You will forget houses once you look at too many. You will be convinced that kitchen was in this house and your spouse will tell you it was in another. You will forget what the backyard looked like and which one had the walk in closets or roman tub, so take notes. Even better? Whip out that cell phone and take a video and pictures of the home and save them under the property address. Don’t just make notes about what you liked. Be sure to note anything you didn’t like. Include things like appliances, as you will want to remember to ask what is included in the house or what you might ask for if you make an offer. Things like window treatments, ceiling fans, built in’s and so on are often assumed to stay, yet suddenly, there’s a new chandelier where the old one was. Or worse, they take it out and cap it off without adding a new one.

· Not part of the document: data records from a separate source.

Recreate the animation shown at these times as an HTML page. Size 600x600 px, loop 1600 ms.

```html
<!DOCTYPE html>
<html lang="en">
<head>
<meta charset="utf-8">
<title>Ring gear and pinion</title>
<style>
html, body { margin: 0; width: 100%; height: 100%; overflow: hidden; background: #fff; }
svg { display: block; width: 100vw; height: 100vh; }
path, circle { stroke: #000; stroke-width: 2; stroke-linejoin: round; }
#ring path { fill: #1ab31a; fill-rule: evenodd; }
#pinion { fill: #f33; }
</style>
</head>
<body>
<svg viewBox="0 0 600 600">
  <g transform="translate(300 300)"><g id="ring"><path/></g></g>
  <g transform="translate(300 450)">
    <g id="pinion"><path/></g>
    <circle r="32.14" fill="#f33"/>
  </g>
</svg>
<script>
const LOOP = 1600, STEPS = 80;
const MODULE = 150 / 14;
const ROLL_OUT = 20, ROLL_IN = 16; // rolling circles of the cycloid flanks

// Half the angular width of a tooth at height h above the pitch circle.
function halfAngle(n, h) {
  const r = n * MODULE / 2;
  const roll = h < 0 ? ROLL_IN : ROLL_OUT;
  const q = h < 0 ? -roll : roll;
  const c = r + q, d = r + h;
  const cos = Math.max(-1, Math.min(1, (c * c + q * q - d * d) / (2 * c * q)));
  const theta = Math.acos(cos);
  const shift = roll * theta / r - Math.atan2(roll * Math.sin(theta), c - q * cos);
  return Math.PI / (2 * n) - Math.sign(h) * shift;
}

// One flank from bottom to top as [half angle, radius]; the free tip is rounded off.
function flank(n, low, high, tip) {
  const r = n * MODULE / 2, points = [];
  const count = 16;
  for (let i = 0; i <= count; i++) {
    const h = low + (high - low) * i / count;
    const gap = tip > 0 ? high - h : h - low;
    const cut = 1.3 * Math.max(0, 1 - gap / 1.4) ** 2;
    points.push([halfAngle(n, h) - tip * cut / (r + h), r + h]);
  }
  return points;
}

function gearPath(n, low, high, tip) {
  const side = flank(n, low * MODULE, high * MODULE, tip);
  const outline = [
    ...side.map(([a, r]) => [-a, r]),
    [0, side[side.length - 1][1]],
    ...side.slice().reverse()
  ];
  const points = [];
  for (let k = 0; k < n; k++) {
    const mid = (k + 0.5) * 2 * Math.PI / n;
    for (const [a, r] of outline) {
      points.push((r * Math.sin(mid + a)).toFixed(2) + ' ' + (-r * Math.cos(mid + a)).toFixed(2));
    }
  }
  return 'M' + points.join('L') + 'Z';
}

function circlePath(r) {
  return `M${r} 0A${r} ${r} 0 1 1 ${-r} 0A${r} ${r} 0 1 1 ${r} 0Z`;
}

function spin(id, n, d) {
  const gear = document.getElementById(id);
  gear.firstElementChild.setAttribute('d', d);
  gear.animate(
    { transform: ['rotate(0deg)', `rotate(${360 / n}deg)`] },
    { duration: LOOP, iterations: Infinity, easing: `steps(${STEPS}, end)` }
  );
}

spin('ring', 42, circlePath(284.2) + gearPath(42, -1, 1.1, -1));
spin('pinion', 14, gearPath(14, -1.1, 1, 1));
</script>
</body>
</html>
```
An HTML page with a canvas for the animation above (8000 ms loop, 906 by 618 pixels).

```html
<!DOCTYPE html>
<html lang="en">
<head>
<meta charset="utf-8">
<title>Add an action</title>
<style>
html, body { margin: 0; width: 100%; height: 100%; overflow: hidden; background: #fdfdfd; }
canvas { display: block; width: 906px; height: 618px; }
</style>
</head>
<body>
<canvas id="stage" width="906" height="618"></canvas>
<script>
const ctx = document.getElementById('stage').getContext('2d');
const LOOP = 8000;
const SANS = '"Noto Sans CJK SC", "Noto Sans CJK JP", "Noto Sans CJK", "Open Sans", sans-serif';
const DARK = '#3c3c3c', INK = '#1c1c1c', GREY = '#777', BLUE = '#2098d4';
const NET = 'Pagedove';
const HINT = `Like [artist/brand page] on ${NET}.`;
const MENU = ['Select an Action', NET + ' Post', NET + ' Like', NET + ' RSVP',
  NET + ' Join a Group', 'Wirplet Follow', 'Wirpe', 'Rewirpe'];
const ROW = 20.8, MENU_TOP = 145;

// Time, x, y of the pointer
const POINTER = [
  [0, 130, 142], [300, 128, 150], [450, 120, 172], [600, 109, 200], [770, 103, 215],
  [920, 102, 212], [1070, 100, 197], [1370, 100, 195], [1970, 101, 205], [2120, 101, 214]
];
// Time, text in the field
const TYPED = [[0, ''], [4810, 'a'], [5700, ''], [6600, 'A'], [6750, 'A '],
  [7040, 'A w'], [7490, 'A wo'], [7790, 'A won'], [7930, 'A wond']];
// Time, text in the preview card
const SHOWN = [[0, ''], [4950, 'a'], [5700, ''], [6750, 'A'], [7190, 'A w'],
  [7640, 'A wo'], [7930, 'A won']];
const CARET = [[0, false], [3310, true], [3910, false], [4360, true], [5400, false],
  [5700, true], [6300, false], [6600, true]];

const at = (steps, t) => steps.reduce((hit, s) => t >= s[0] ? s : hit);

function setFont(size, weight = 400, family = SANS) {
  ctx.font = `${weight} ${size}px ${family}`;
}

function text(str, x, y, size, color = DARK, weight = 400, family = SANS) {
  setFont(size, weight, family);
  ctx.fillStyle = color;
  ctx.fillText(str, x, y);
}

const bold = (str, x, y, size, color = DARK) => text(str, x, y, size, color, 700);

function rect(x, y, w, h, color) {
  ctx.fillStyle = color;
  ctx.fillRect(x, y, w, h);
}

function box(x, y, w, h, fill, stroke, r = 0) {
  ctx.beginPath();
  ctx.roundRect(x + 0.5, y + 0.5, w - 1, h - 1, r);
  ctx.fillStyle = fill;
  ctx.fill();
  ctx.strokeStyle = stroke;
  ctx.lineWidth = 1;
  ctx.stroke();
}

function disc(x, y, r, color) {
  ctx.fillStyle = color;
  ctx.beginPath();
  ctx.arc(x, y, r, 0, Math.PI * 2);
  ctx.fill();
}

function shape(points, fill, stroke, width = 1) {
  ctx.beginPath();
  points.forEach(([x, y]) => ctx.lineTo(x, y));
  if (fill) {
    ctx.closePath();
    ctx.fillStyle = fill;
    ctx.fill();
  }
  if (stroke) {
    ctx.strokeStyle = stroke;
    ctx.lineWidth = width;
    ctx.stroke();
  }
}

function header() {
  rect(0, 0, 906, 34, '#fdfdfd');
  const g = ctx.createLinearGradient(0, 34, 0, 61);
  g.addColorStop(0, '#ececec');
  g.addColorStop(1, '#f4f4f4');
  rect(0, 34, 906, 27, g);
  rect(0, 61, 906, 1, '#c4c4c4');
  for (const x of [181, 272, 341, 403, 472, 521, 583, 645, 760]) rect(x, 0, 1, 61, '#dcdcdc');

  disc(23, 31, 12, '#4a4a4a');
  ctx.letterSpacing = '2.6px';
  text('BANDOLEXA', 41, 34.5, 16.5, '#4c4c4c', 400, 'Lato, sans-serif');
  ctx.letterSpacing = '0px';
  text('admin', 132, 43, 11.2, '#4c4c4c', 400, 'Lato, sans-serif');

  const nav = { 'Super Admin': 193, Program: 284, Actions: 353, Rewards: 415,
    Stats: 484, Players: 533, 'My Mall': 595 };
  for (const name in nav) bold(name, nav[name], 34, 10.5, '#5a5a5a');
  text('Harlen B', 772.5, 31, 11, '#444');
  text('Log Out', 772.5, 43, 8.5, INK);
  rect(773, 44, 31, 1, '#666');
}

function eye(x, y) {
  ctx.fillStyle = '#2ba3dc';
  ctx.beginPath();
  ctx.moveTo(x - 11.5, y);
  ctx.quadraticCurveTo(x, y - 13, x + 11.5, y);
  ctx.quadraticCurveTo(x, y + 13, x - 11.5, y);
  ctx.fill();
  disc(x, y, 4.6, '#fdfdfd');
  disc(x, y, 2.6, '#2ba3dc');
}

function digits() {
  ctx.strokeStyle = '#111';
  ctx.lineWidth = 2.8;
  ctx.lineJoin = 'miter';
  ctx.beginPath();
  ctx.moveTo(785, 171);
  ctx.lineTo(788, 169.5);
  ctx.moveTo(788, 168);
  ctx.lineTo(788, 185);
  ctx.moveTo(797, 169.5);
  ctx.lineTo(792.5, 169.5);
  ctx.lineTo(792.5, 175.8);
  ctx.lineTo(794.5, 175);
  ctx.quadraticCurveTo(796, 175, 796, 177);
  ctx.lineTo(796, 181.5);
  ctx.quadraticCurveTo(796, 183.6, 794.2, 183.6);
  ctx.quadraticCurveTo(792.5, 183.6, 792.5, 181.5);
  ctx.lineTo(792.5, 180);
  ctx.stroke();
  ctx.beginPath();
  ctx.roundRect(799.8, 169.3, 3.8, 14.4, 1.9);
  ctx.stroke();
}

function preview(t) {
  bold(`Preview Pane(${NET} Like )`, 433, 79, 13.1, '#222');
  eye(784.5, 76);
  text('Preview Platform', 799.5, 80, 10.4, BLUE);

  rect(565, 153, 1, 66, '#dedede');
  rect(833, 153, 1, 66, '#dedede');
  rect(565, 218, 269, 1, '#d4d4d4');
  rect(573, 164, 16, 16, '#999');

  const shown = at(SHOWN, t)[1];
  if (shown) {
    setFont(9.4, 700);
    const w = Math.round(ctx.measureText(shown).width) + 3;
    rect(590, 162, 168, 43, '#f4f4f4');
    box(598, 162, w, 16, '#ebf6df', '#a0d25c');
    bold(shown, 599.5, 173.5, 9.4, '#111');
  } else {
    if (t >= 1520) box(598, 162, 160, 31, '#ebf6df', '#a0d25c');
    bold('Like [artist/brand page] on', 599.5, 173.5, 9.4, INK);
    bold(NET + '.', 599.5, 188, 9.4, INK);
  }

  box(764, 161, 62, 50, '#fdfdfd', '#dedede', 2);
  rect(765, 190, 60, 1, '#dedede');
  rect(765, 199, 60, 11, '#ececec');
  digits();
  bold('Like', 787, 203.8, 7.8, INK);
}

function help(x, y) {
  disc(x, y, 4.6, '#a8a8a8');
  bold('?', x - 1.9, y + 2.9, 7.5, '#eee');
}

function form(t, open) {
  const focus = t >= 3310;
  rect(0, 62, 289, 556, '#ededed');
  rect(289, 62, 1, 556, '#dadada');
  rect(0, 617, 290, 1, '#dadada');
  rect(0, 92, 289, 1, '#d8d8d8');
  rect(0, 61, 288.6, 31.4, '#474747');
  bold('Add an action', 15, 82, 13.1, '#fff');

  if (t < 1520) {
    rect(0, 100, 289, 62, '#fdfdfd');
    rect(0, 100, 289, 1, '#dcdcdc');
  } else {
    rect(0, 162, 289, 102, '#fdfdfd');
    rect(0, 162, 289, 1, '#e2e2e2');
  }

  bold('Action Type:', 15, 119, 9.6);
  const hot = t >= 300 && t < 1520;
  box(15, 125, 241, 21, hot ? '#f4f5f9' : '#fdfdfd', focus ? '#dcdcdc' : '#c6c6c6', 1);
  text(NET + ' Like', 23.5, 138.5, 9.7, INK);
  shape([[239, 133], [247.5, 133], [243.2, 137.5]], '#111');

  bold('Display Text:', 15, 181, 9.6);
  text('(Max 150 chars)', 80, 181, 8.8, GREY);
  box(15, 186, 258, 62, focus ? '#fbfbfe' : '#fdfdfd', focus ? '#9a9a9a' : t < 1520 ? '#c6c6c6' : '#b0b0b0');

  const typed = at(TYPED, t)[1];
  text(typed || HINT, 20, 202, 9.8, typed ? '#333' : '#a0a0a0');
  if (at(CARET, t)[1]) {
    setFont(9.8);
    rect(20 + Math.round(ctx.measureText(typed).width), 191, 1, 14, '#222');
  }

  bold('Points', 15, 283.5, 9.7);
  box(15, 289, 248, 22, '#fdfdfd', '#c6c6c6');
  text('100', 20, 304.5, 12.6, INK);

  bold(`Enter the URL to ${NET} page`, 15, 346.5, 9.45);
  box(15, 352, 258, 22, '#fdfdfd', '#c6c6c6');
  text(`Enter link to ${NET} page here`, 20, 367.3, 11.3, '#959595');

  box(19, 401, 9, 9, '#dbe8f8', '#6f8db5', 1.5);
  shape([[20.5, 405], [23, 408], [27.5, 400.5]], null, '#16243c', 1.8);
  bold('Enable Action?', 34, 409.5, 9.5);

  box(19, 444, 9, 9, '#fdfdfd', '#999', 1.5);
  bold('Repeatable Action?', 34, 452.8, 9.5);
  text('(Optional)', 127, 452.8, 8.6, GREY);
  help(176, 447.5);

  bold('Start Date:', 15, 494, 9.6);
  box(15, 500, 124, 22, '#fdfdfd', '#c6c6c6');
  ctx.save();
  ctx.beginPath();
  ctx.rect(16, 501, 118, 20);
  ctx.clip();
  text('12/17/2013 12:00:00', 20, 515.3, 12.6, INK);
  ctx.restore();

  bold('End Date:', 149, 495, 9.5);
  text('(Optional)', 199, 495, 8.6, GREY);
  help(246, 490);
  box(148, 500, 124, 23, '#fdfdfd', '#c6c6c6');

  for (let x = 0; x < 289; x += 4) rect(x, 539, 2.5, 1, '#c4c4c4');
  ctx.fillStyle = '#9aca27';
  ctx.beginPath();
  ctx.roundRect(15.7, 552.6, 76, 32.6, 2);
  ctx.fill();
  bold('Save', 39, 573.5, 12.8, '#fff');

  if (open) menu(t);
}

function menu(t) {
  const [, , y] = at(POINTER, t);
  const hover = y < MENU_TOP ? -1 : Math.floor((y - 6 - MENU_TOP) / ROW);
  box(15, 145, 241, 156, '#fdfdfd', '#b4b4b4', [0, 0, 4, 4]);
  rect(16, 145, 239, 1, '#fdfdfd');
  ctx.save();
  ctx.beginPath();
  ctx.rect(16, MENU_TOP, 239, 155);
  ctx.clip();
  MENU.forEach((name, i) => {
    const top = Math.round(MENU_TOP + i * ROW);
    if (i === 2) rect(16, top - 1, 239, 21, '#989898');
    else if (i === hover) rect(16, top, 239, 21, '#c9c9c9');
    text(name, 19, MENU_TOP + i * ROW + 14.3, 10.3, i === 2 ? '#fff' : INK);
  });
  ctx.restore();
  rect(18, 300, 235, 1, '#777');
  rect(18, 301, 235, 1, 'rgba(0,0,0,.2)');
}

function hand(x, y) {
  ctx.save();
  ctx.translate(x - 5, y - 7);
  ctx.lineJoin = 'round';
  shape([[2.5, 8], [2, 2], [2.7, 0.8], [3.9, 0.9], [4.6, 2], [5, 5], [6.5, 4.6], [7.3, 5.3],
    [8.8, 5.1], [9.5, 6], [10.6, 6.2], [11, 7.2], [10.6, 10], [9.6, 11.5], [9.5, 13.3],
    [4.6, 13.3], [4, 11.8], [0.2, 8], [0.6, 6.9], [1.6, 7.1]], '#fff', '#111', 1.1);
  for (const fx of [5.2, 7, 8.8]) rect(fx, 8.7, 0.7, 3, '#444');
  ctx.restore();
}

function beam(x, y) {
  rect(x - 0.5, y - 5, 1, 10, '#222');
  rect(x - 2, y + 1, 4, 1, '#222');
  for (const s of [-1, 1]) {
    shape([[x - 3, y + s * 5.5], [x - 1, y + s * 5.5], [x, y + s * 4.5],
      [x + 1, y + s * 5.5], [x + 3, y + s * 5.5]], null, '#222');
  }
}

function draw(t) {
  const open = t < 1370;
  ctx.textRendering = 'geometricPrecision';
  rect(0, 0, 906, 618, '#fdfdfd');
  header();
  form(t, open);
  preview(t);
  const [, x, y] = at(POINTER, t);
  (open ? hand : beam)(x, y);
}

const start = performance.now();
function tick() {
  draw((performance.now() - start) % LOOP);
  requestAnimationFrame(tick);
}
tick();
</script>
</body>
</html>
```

Anything that looks “special” should be noted and asked about.
- Don’t reveal too much about your buying situation
If you’re interested in the house, then the last thing you want to do is provide information to the sellers agent that could be used during negotiations, such as if you’re looking to buy a house as quickly as possible or how much you are willing or qualified to spend. Save these conversations for the agent that is going to represent you. If you decide you really like the agent selling the house, before you disclose anything, have a conversation about who they represent, if they are allowed to represent both parties, and if there is anything you should know about the dual representation. Remember, at this point, their motivation is to sell the house. If you decide you don’t like that house, and you are going to use that agent, head over to a new location and have a conversation about representation before you disclose anything else. You want to be sure you understand what it means to use an agent in your city. It’s not the same everywhere.
- Don’t reveal your interest
Exclaiming loudly in the middle of an open house that this is your dream house because that loft is the only one in town like it, and you must have it, is a bad idea for a number of reasons. First of all, you’re killing any leverage you might have had with the seller since the seller’s agent is present. Secondly, any other buyers that were on the fence or potentially thinking about putting in an offer may now make a quicker and larger offer knowing that there is competition for the house.
- Inspect the exterior
Do a couple of slow laps around the exterior of the property and check for any potential issues. Be on the lookout for possible problems with the roof or the siding. For example, how does the exterior paint look? Is the siding in good shape? Are there shingles missing from the roof? Do you see any dead trees nearby? Are the gutters in good shape? These are all important questions to ask as you survey the exterior.
- Inspect the walls and windows
Try to evaluate the condition of the property’s walls and windows. Do you see any signs of damage? What may look like small issues, like water spots on the walls or near the windows, could be indicative of bigger problems.
- Take lots of pictures and notes
You may think you can remember the pros and cons of the house you’re walking through, but after a while all of those open houses are going to blend together, and you won’t be able to remember which home had what. Take pictures of potential problems as well as of features you are impressed by and be sure to write down lots of notes. You can use these notes to compare properties later on.
- Ask the agent lots of questions
The seller’s agent is present for a reason — to provide you with as much information as possible in order to stoke your interest in the house. You should ask about why the owner is selling, how long the house has been on the market for and if there are any known problems with the house – the seller is required by law to disclose large issues, so the agent will most likely tell you upfront about them.
An open house is a great opportunity for you to get a close look at a property you might be interested in as well as to obtain more in-depth information about the home from the seller’s agent. Be sure to use these tips in order to get the absolute most out of your open house visits.